Lane straddling is where a vehicle is positioned over lane lines rather than between them, therefore it’s occupying more than one lane. In many circumstances, this is simply down to inconsiderate and careless driving, though in certain circumstances it’s necessary. Let’s look at some examples of lane straddling, both inappropriately and when it’s necessary.
Examples of Lane Straddling
Intentional lane straddling can be seen in a slow moving queue of traffic, where queue jumpers race along the overtaking lane (or any other lane that get’s them ahead), only to abruptly push their way into a gap at the merge point.
If both lanes merge together, if the road conditions are right and if done properly, using both lanes actually helps to reduce congestion – this is called zip merging. Instead, most drivers tend to queue and some find it irritating when passed by another driver who hasn’t spent time queuing.
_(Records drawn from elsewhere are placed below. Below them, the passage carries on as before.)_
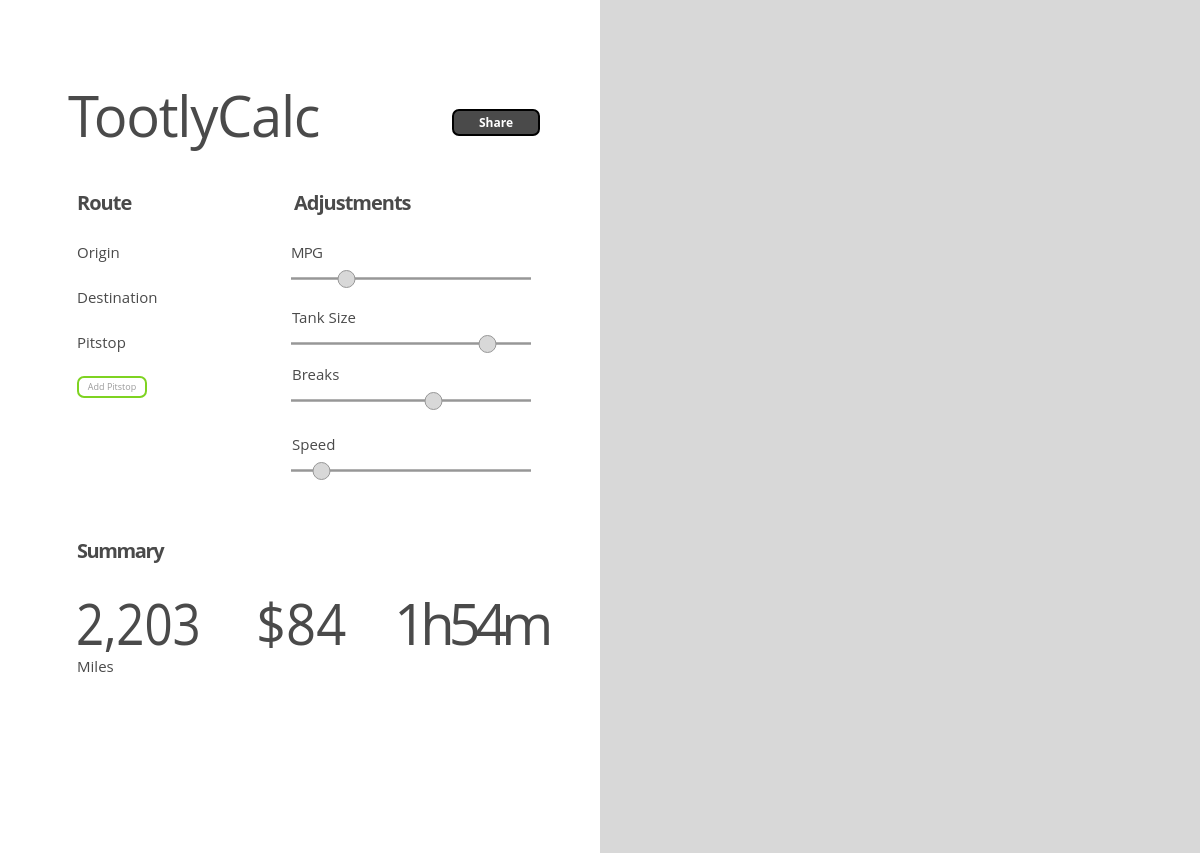
<!DOCTYPE html>
<html lang="en">
<head>
<meta charset="utf-8">
<title>TootlyCalc</title>
<style>
:root {
  --ink: #4a4a4a;
  --paper: #ffffff;
  --map: #d8d8d8;
  --line: #979797;
  --muted: #9b9b9b;
  --accent: #7ed321;
  --outline: #000000;
}
* { box-sizing: border-box; margin: 0; padding: 0; }
body {
  display: grid;
  grid-template-columns: 600px 600px;
  width: 1200px;
  height: 853px;
  overflow: hidden;
  background: var(--paper);
  color: var(--ink);
  font: 15px/20px "Open Sans", "Noto Sans", sans-serif;
  white-space: nowrap;
}
.panel { padding-top: 83px; }
.map { background: var(--map); }

.masthead {
  display: flex;
  justify-content: space-between;
  height: 64px;
  padding: 0 60px 0 68px;
}
h1 { font-size: 56px; font-weight: 400; line-height: 64px; letter-spacing: -1.3px; }
.share {
  width: 88px;
  height: 27px;
  margin-top: 26px;
  border: 2px solid var(--outline);
  border-radius: 7px;
  background: var(--ink);
  color: var(--paper);
  font-size: 12px;
  font-weight: 700;
  line-height: 23px;
  text-align: center;
  text-decoration: none;
}

h2 { font-size: 20px; font-weight: 700; line-height: 28px; letter-spacing: -1px; }

.planner {
  display: grid;
  grid-template-columns: 214px 240px;
  height: 348px;
  margin-top: 42px;
  padding-left: 77px;
}
.stops {
  display: flex;
  flex-direction: column;
  gap: 25px;
  margin-top: 25px;
  list-style: none;
}
.add-stop {
  display: block;
  width: 70px;
  height: 22px;
  margin-top: 24px;
  border: 2px solid var(--accent);
  border-radius: 7px;
  color: var(--muted);
  font-size: 9px;
  line-height: 18px;
  text-align: center;
  text-decoration: none;
}

.adjustments h2 { padding-left: 3px; margin-bottom: 25px; }
.control { display: flex; flex-direction: column; gap: 8px; padding-left: 0; }
.control span { padding-left: 1px; }
.mpg span { padding-left: 0; letter-spacing: -0.8px; }
.tank { margin-top: 19px; }
.breaks { margin-top: 11px; }
.speed { margin-top: 24px; }
.slider { display: block; width: 240px; height: 18px; overflow: visible; }
.slider line { stroke: var(--line); stroke-width: 2.5; }
.slider circle { fill: var(--map); stroke: var(--line); stroke-width: 1; }

.summary h2 { padding-left: 77px; letter-spacing: -1.4px; }
.stats {
  display: grid;
  grid-template-columns: 180px 138px 1fr;
  margin-top: 26px;
  padding-left: 76px;
}
.value { font-size: 56px; line-height: 64px; transform-origin: 0 50%; }
.distance .value { transform: scaleX(0.88); }
.cost .value { transform: scaleX(0.94); }
.duration .value { letter-spacing: -5.8px; }
.unit { margin-top: 1px; padding-left: 1px; }
</style>
</head>
<body>
<main class="panel">
  <header class="masthead">
    <h1>TootlyCalc</h1>
    <a class="share" href="#">Share</a>
  </header>

  <div class="planner">
    <section class="route">
      <h2>Route</h2>
      <ul class="stops">
        <li>Origin</li>
        <li>Destination</li>
        <li>Pitstop</li>
      </ul>
      <a class="add-stop" href="#">Add Pitstop</a>
    </section>

    <section class="adjustments">
      <h2>Adjustments</h2>
      <div class="control mpg">
        <span>MPG</span>
        <svg class="slider" viewBox="0 0 240 18" aria-hidden="true"><line x1="0" y1="8.5" x2="240" y2="8.5"/><circle cx="55.5" cy="9" r="8.5"/></svg>
      </div>
      <div class="control tank">
        <span>Tank Size</span>
        <svg class="slider" viewBox="0 0 240 18" aria-hidden="true"><line x1="0" y1="8.5" x2="240" y2="8.5"/><circle cx="196.5" cy="9" r="8.5"/></svg>
      </div>
      <div class="control breaks">
        <span>Breaks</span>
        <svg class="slider" viewBox="0 0 240 18" aria-hidden="true"><line x1="0" y1="8.5" x2="240" y2="8.5"/><circle cx="142.5" cy="9" r="8.5"/></svg>
      </div>
      <div class="control speed">
        <span>Speed</span>
        <svg class="slider" viewBox="0 0 240 18" aria-hidden="true"><line x1="0" y1="8.5" x2="240" y2="8.5"/><circle cx="30.5" cy="9" r="8.5"/></svg>
      </div>
    </section>
  </div>

  <section class="summary">
    <h2>Summary</h2>
    <div class="stats">
      <div class="distance">
        <p class="value">2,203</p>
        <p class="unit">Miles</p>
      </div>
      <div class="cost"><p class="value">$84</p></div>
      <div class="duration"><p class="value">1h54m</p></div>
    </div>
  </section>
</main>
<aside class="map"></aside>
</body>
</html>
The irritated driver may straddle lanes, preventing the queue jumper from getting ahead. This is best avoided as it may increase congestion and cause tempers to flare.
Accidental lane straddling, or bad lane discipline often occurs at roundabouts where a driver isn’t paying attention to lane markings, resulting in them straddling lanes.
This can easily result in a collision and is particularly unpleasant if you happen to be a motorcycle or bicycle rider that they collide with.
Necessary Lane Straddling
Generally, cars never need to straddle lanes, long vehicles on the other hand often do. Many town and city centres were built during a period where huge lorries (HGV) weren’t invented, so it stands to reason that roads within these areas aren’t best suited to them.
Being very long, these vehicles will often need to take an alternative path at roundabouts and junctions, else they may collide with roadside objects or mount the pavement. Bus drivers and even drivers of large vans also find certain roads challenging.
Always consider the extra room that a long vehicle may require when they are turning. If in doubt, stay back and allow the vehicle to finish manoeuvring. The last thing you want is to be in the lorry drivers blind spot when it is making a turn.
2 thoughts on “What is Lane Straddling Explained”
When you mention necessary Lane straddling, who would be liable if the bus maneuver into your car without looking? assume the car at the blind spot, it is the first rule of driving is look before maneuver, isn’t it? Specially driver have to check your blind spot before straddling lane. It is advise to leave them big vehicle plenty of room, but car don’t have to give way right? should the big vehicle slow down look first before straddling? What is ground to argument when bus driver tell you its their right to straddle lane on the round about? what if bus (on the left lanes) speed up (or travel at higher speed) to past car on it’s right side then straddle without looking cause the collision. What should be the liable evidents?
Hello Hoe Duong,
I would think that if the bus driver manoeuvred into your car due to straddling a lane without even attempting to look whether it’s safe to do so, would without doubt put the bus driver at fault. Large vehicles do of course require more space and do on occasions need to straddle lanes, but the drivers should make every effort to ensure it’s safe before proceeding. It is of course always advisable to give large vehicles space at junctions and roundabouts and to avoid where possible to drive in their blind spots – but this isn’t always practically possible. Ultimately, it has to be the driver of any vehicle to ensure they do not cause a collision.